2017 Volume 57 Issue 5 Pages 795-804
In sintering of iron ore, small particles act as a binder that joins larger particles through diffusion and melting. In order to understand the effect of gangue and structure of coarse ore on sinter properties, melt formation in three coarse-grain, low-grade iron ores was investigated. The melt fractions at the sintering temperature were estimated using the phase diagrams and melt fluidity was quantified by testing ore compacts in an infrared furnace. The result indicates that SiO2 can significantly increase the quantity and fluidity of melt during sintering, whereas the effects of Al2O3 and MgO are small. Excessive quantity and fluidity of liquid phase result in merging of micro pores, leaving large pores behind. The impact of blending three ores with a base ore on sinter structure were tested in a mini-sinter pot. The result shows that bonding and pore structure of sinter are dominantly affected by the melt behavior and pore structure of the coarse ore. Relationships between the fluidity index of sinter feed and product properties were explored, showing meaningful and predictable trends.
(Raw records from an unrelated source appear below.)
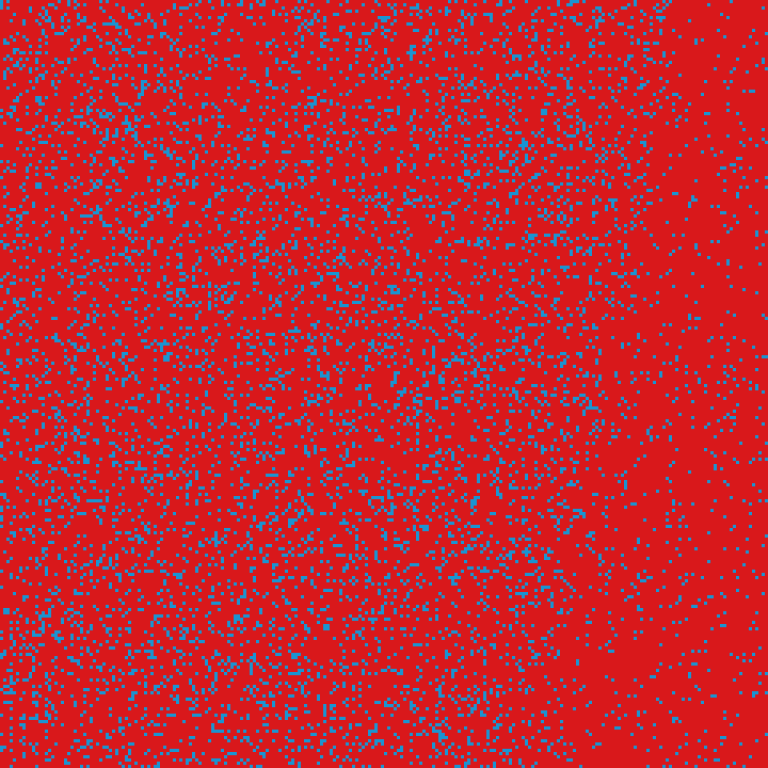
Write a WebGL 2 fragment shader that draws this texture.

```glsl
#version 300 es
precision highp float;

uniform vec2 u_resolution;
out vec4 fragColor;

// Integer hash of a lattice point, two values in 0..1
vec2 hash2(vec2 cell) {
    uvec2 q = uvec2(ivec2(cell) + 4096);
    uint h = q.x * 1597334677u ^ q.y * 3812015801u;
    h = (h ^ (h >> 16)) * 2146121005u;
    h = (h ^ (h >> 15)) * 2221713035u;
    h ^= h >> 16;
    return vec2(h & 65535u, h >> 16) / 65535.0;
}

float cornerSlope(vec2 corner, vec2 offset) {
    float angle = 6.28319 * hash2(corner + 700.0).x;
    return dot(vec2(cos(angle), sin(angle)), offset);
}

float gradientNoise(vec2 p) {
    vec2 i = floor(p), f = p - i;
    vec2 s = f * f * f * (f * (f * 6.0 - 15.0) + 10.0);
    vec2 e = vec2(1.0, 0.0);
    float low = mix(cornerSlope(i, f), cornerSlope(i + e.xy, f - e.xy), s.x);
    float high = mix(cornerSlope(i + e.yx, f - e.yx), cornerSlope(i + 1.0, f - 1.0), s.x);
    return mix(low, high, s.y);
}

// Chance of a speck: dense on the left, sparse past a slanted border
float speckChance(vec2 uv) {
    float border = 0.71 + 0.17 * uv.y + 0.05 * gradientNoise(uv * 6.0);
    float sparse = smoothstep(-0.03, 0.04, uv.x - border);
    float drift = gradientNoise(uv * 5.0 + 17.0) + 0.6 * gradientNoise(uv * 13.0 + 41.0);
    return mix(0.155, 0.057, sparse) * (1.0 + 0.4 * drift);
}

float speck(vec2 cell, float cells) {
    return step(hash2(cell).x, speckChance((cell + 0.5) / cells));
}

void main() {
    float cells = 240.0;
    float scale = min(u_resolution.x, u_resolution.y);
    vec2 p = gl_FragCoord.xy / scale * cells - 0.5;
    vec2 i = floor(p);

    // Blend neighbouring cells over the width of one pixel
    float pixel = min(cells / scale, 1.0);
    vec2 w = clamp((p - i - 0.5) / pixel + 0.5, 0.0, 1.0);
    float low = mix(speck(i, cells), speck(i + vec2(1.0, 0.0), cells), w.x);
    float high = mix(speck(i + vec2(0.0, 1.0), cells), speck(i + 1.0, cells), w.x);
    float coverage = mix(low, high, w.y);

    vec3 red = vec3(0.85, 0.095, 0.105);
    vec3 blue = vec3(0.10, 0.58, 0.82);
    fragColor = vec4(mix(red, blue, coverage), 1.0);
}
```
It was demonstrated that fluidity index can be used as parameter to link sinter mix composition and sintering conditions to the properties of the produced sinter.